What you will do
Search the listing below for the word "stroke" and copy each line where it appears.

Available data Block Start

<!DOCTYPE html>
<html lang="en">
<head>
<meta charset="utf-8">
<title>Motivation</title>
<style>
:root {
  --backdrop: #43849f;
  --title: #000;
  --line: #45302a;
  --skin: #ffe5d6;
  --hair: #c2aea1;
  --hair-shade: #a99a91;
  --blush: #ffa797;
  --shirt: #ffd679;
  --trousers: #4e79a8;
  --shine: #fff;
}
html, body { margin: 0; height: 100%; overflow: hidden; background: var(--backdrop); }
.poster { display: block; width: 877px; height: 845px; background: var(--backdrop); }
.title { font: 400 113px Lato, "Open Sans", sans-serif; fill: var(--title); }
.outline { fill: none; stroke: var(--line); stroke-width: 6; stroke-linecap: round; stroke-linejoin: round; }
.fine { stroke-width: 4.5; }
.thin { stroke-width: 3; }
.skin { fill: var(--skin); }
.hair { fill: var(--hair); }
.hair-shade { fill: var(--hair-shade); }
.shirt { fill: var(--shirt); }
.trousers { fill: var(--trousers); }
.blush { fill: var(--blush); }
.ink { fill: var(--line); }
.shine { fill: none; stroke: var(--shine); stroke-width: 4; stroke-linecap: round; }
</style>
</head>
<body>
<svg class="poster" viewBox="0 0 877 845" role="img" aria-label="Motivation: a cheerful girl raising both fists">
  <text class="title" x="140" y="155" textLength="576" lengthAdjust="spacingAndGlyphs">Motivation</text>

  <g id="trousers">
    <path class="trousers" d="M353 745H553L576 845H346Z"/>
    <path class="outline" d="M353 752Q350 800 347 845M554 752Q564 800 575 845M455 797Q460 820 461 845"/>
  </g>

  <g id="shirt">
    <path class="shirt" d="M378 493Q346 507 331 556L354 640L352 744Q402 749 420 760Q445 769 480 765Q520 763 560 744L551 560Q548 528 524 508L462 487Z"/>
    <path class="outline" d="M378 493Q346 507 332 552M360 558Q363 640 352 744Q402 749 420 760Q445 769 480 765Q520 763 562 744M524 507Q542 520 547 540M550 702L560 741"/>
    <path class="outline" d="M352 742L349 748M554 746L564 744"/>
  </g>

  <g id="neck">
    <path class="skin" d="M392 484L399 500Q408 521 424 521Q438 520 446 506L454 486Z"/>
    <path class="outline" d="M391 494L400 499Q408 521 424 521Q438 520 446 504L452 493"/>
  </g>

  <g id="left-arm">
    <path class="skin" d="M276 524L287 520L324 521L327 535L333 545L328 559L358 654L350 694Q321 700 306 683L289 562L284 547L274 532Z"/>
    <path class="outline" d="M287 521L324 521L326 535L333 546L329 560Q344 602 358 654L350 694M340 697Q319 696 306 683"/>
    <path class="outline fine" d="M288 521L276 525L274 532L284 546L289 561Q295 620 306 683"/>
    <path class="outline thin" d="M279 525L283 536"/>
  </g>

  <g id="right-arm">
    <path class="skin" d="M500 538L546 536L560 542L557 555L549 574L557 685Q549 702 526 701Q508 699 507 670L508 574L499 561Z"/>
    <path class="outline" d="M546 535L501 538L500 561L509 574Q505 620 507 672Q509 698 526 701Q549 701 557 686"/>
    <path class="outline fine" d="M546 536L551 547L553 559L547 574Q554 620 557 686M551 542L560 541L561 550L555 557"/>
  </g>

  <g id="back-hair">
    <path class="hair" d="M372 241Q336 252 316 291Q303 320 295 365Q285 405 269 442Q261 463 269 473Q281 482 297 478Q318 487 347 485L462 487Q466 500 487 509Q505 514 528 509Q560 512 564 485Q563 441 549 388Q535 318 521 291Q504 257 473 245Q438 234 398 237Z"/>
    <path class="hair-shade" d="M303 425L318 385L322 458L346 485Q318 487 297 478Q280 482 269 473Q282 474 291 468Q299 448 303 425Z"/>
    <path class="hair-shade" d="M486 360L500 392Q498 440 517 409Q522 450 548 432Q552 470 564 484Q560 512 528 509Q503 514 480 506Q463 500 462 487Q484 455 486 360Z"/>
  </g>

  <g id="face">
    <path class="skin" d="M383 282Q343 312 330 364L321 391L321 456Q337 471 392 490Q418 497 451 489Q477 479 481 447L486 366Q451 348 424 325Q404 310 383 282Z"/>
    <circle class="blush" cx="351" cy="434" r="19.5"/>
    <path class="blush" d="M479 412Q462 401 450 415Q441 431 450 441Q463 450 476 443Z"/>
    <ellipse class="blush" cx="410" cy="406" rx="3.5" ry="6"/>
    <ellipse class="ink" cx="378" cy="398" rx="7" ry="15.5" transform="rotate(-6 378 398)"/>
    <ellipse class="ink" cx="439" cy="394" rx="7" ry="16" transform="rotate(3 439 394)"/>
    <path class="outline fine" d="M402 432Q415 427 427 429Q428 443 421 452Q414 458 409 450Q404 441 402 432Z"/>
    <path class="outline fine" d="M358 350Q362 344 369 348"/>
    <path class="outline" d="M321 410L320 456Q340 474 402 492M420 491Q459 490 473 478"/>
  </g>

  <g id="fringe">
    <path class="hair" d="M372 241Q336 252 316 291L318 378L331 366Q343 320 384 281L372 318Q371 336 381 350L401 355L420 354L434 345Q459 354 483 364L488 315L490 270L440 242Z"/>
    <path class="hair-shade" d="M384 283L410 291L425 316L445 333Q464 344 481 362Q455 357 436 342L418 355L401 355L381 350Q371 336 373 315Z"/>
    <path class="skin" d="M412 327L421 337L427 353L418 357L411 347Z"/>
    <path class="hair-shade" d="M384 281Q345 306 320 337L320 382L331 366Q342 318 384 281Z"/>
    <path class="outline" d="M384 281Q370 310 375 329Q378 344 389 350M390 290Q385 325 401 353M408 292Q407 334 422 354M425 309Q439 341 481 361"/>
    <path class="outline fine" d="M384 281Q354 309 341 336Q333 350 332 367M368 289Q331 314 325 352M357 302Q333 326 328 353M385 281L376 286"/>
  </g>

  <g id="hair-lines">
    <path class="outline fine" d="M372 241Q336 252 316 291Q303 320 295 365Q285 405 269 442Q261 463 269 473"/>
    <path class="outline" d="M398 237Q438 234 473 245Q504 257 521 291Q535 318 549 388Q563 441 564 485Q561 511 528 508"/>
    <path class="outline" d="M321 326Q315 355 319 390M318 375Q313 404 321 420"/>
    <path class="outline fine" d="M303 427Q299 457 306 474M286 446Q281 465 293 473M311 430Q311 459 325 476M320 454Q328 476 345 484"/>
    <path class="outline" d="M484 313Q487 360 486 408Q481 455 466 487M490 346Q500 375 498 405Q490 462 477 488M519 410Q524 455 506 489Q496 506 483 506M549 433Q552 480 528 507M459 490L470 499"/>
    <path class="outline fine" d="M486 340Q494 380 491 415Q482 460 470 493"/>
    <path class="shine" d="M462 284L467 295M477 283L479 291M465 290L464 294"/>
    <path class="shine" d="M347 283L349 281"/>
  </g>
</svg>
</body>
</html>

Available data Block End

Response area
.outline { fill: none; stroke: var(--line); stroke-width: 6; stroke-linecap: round; stroke-linejoin: round; }
.fine { stroke-width: 4.5; }
.thin { stroke-width: 3; }
.shine { fill: none; stroke: var(--shine); stroke-width: 4; stroke-linecap: round; }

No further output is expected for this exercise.